That’s debatable, though I assumed that Kitty Pryde was probably the draw, due to both the sensation that her music has caused online and also through her associations with both Riff Raff and Danny Brown. But ultimately the headlining band did appear to be the main attraction, since Anamanaguchi has strong ties to an endlessly thriving video game culture. Their wordless music is attempting to be an homage to the 8-bit video game era, while mostly coming off like pop punk instrumentals for people who weren’t even alive to suffer through such low-tech times. But that’s a moot and often-made point, since there were neo-hippies in the 1990s, and Fonzie-esque greasers ten years before that. (Come to think of it, that’s all still around today.) Though 8-bit gaming was comparably primitive, the sophistication of composers such as Nintendo’s Koji Kondo, remains unmatched by the rock bands attempting to ape his sounds. It’s almost surprising that the novelty of “chiptune” music survived the aughts.

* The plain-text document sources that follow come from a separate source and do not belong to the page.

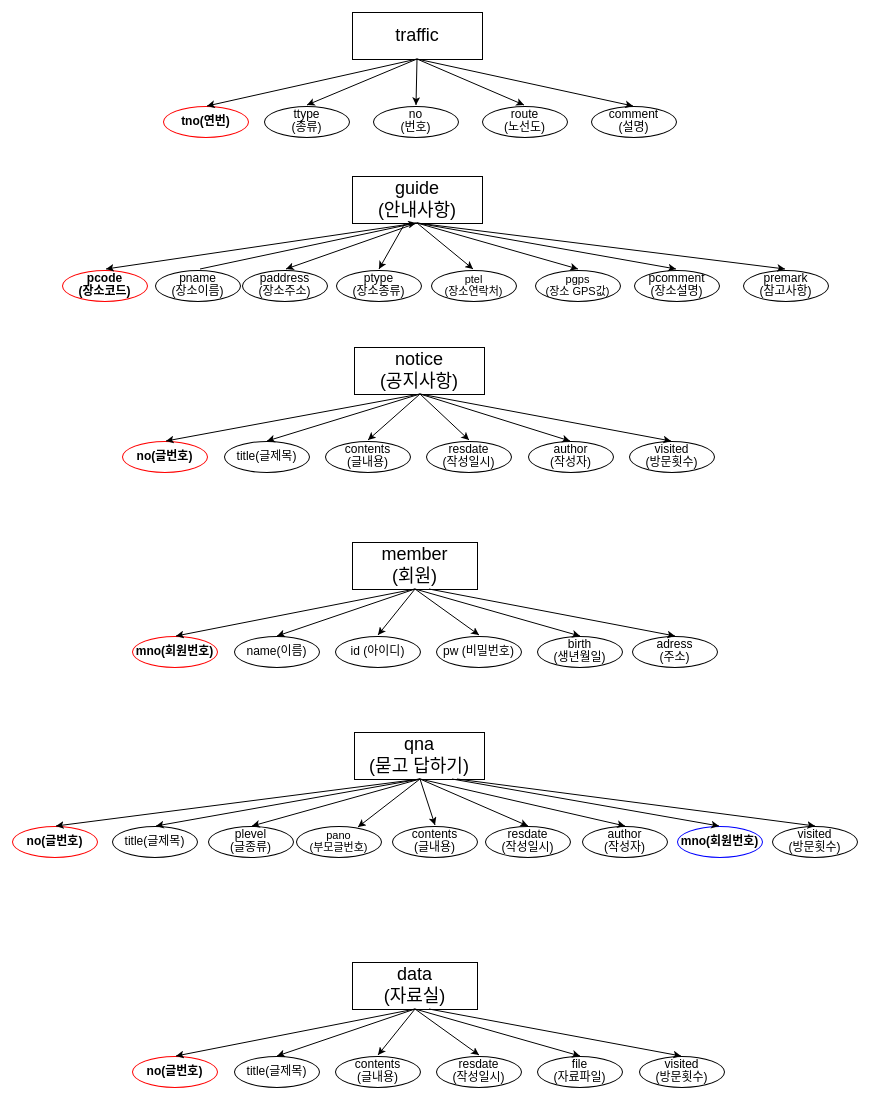
<!DOCTYPE html>
<html lang="ko">
<head>
<meta charset="utf-8">
<title>Entity diagram</title>
<style>
:root { --ink: #000; --paper: #fff; --primary-key: #f00; --foreign-key: #00f; }
* { box-sizing: border-box; }
body { margin: 0; background: var(--paper); }
.diagram {
  position: relative; width: 871px; height: 1100px; overflow: hidden;
  background: var(--paper); color: var(--ink);
  font-family: "Liberation Sans", "Noto Sans CJK KR", sans-serif;
}
.table { position: absolute; left: 0; width: 871px; height: 126px; }
.entity, .field {
  position: absolute; display: flex; align-items: center; justify-content: center;
  margin: 0; padding: 0 1px 2px 0; border: 1px solid var(--ink);
  text-align: center; white-space: nowrap;
}
.entity { top: 0; left: 352px; width: 131px; height: 48px; font-size: 18px; font-weight: 400; line-height: 22px; }
.entity.shifted { left: 354px; }
.entity.narrow { width: 126px; }
.field { top: 94px; width: 86px; height: 32px; border-radius: 50%; font-size: 12px; line-height: 13px; }
.field.long { font-size: 11px; line-height: 12px; }
.primary { border-color: var(--primary-key); font-weight: 700; }
.foreign { border-color: var(--foreign-key); font-weight: 700; }
.links { position: absolute; left: 0; top: 0; fill: none; stroke: var(--ink); stroke-width: 1; }
.links line { marker-end: url(#arrow); }
.arrowhead { fill: var(--ink); stroke: none; }
</style>
</head>
<body>
<main class="diagram">
  <section class="table" style="top:12px">
    <h2 class="entity">traffic</h2>
    <div class="field primary" style="left:163px">tno(연번)</div>
    <div class="field" style="left:264px">ttype<br>(종류)</div>
    <div class="field" style="left:373px">no<br>(번호)</div>
    <div class="field" style="left:482px">route<br>(노선도)</div>
    <div class="field" style="left:591px">comment<br>(설명)</div>
  </section>

  <section class="table" style="top:176px">
    <h2 class="entity">guide<br>(안내사항)</h2>
    <div class="field primary" style="left:62px">pcode<br>(장소코드)</div>
    <div class="field" style="left:155px">pname<br>(장소이름)</div>
    <div class="field" style="left:242px">paddress<br>(장소주소)</div>
    <div class="field" style="left:336px">ptype<br>(장소종류)</div>
    <div class="field long" style="left:431px">ptel<br>(장소연락처)</div>
    <div class="field long" style="left:535px">pgps<br>(장소 GPS값)</div>
    <div class="field" style="left:634px">pcomment<br>(장소설명)</div>
    <div class="field" style="left:743px">premark<br>(참고사항)</div>
  </section>

  <section class="table" style="top:347px">
    <h2 class="entity shifted">notice<br>(공지사항)</h2>
    <div class="field primary" style="left:122px">no(글번호)</div>
    <div class="field" style="left:224px">title(글제목)</div>
    <div class="field" style="left:325px">contents<br>(글내용)</div>
    <div class="field" style="left:426px">resdate<br>(작성일시)</div>
    <div class="field" style="left:528px">author<br>(작성자)</div>
    <div class="field" style="left:629px">visited<br>(방문횟수)</div>
  </section>

  <section class="table" style="top:542px">
    <h2 class="entity narrow">member<br>(회원)</h2>
    <div class="field primary" style="left:132px">mno(회원번호)</div>
    <div class="field" style="left:234px">name(이름)</div>
    <div class="field" style="left:335px">id (아이디)</div>
    <div class="field" style="left:436px">pw (비밀번호)</div>
    <div class="field" style="left:537px">birth<br>(생년월일)</div>
    <div class="field" style="left:632px">adress<br>(주소)</div>
  </section>

  <section class="table" style="top:732px">
    <h2 class="entity shifted">qna<br>(묻고 답하기)</h2>
    <div class="field primary" style="left:12px">no(글번호)</div>
    <div class="field" style="left:112px">title(글제목)</div>
    <div class="field" style="left:208px">plevel<br>(글종류)</div>
    <div class="field long" style="left:296px">pano<br>(부모글번호)</div>
    <div class="field" style="left:392px">contents<br>(글내용)</div>
    <div class="field" style="left:485px">resdate<br>(작성일시)</div>
    <div class="field" style="left:582px">author<br>(작성자)</div>
    <div class="field foreign" style="left:677px">mno(회원번호)</div>
    <div class="field" style="left:772px">visited<br>(방문횟수)</div>
  </section>

  <section class="table" style="top:962px">
    <h2 class="entity narrow">data<br>(자료실)</h2>
    <div class="field primary" style="left:132px">no(글번호)</div>
    <div class="field" style="left:234px">title(글제목)</div>
    <div class="field" style="left:335px">contents<br>(글내용)</div>
    <div class="field" style="left:436px">resdate<br>(작성일시)</div>
    <div class="field" style="left:537px">file<br>(자료파일)</div>
    <div class="field" style="left:639px">visited<br>(방문횟수)</div>
  </section>

  <svg class="links" width="871" height="1100" viewBox="0 0 871 1100" aria-hidden="true">
    <defs>
      <marker id="arrow" markerUnits="userSpaceOnUse" markerWidth="8" markerHeight="8" refX="8" refY="4" orient="auto">
        <path class="arrowhead" d="M0 0 L8 4 L0 8 L2 4 Z"/>
      </marker>
    </defs>
    <g id="traffic-links">
      <line x1="417" y1="59" x2="207" y2="106"/>
      <line x1="417" y1="59" x2="307" y2="105"/>
      <line x1="417" y1="59" x2="416" y2="105"/>
      <line x1="417" y1="59" x2="524" y2="105"/>
      <line x1="417" y1="59" x2="633" y2="106"/>
    </g>
    <g id="guide-links">
      <line x1="417" y1="223" x2="106" y2="269"/>
      <line x1="200" y1="269" x2="416" y2="223"/>
      <line x1="417" y1="223" x2="286" y2="269"/>
      <line x1="405" y1="223" x2="379" y2="269"/>
      <line x1="417" y1="223" x2="473" y2="269"/>
      <line x1="417" y1="223" x2="578" y2="269"/>
      <line x1="417" y1="223" x2="676" y2="269"/>
      <line x1="417" y1="223" x2="785" y2="269"/>
    </g>
    <g id="notice-links">
      <line x1="420" y1="394" x2="166" y2="441"/>
      <line x1="420" y1="394" x2="267" y2="441"/>
      <line x1="420" y1="394" x2="368" y2="440"/>
      <line x1="420" y1="394" x2="469" y2="440"/>
      <line x1="420" y1="394" x2="570" y2="441"/>
      <line x1="420" y1="394" x2="671" y2="441"/>
    </g>
    <g id="member-links">
      <line x1="415" y1="589" x2="176" y2="636"/>
      <line x1="415" y1="589" x2="277" y2="636"/>
      <line x1="415" y1="589" x2="378" y2="635"/>
      <line x1="415" y1="589" x2="479" y2="635"/>
      <line x1="415" y1="589" x2="580" y2="636"/>
      <line x1="429" y1="589" x2="675" y2="636"/>
    </g>
    <g id="qna-links">
      <line x1="420" y1="779" x2="56" y2="826"/>
      <line x1="420" y1="779" x2="156" y2="826"/>
      <line x1="420" y1="779" x2="252" y2="826"/>
      <line x1="420" y1="779" x2="358" y2="827"/>
      <line x1="420" y1="779" x2="435" y2="825"/>
      <line x1="420" y1="779" x2="528" y2="826"/>
      <line x1="420" y1="779" x2="625" y2="826"/>
      <line x1="452" y1="779" x2="719" y2="826"/>
      <line x1="457" y1="779" x2="815" y2="826"/>
    </g>
    <g id="data-links">
      <line x1="415" y1="1009" x2="176" y2="1056"/>
      <line x1="415" y1="1009" x2="277" y2="1056"/>
      <line x1="415" y1="1009" x2="378" y2="1055"/>
      <line x1="415" y1="1009" x2="479" y2="1055"/>
      <line x1="415" y1="1009" x2="580" y2="1056"/>
      <line x1="429" y1="1009" x2="681" y2="1056"/>
    </g>
  </svg>
</main>
</body>
</html>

Rapper Kitty Pryde’s set was a very timely and entertaining snapshot of modern hip hop that describes life online more than life in the streets. Her between-song banter was an endless mix of willfully uncool celebrity references (Kardashian and Bieber, of course) along with minor life details about who next-day un-followed her on Twitter (Skrillex). In a highly decipherable voice she manages to keep up with her often giant-sounding backing tracks, with in-joke after in-joke that everyone in the crowd gets. She kept urging the sound-person to make sure her voice was loud enough to hear her “real sick burns,” but also chided the crowd for their lack of movement. “That was the least bouncing I’ve ever seen,” complained Kitty. “Do you feel self-conscious bouncing? You shouldn’t.”
Later in the evening, we rush over to East Dallas to catch the remainder of Austin’s OBN III’s at Bryan Street Tavern, along with just a moment from a band called the Dead Mockingbirds. Ex-Denton resident Orville Neeley is trashing the room and the crowd with equal disregard for both. Or was he? Sure, he bullied me physically for taking notes, and threw a beer can at the head of a random blogger, and he even put on a motorcycle helmet that I doubt belonged to him. But he also did something in particular for which he deserves no small amount of praise. In his lighthearted helicoptering of disrespect toward the patrons in the room, he came up to a woman in a wheelchair and gave her a little jab, the same one he was doling out for everyone else. She returned the poke with a beaming smile. More often than not, those in wheelchairs are treated as if they are transparent, often as a result of well-meaning overcompensation. And yet, Neeley had her along for the same abusive reindeer games to which he was subjecting the rest of the crowd. Whether he meant it to be or not, it was a beautifully inclusive moment.
All photos by Andi Harman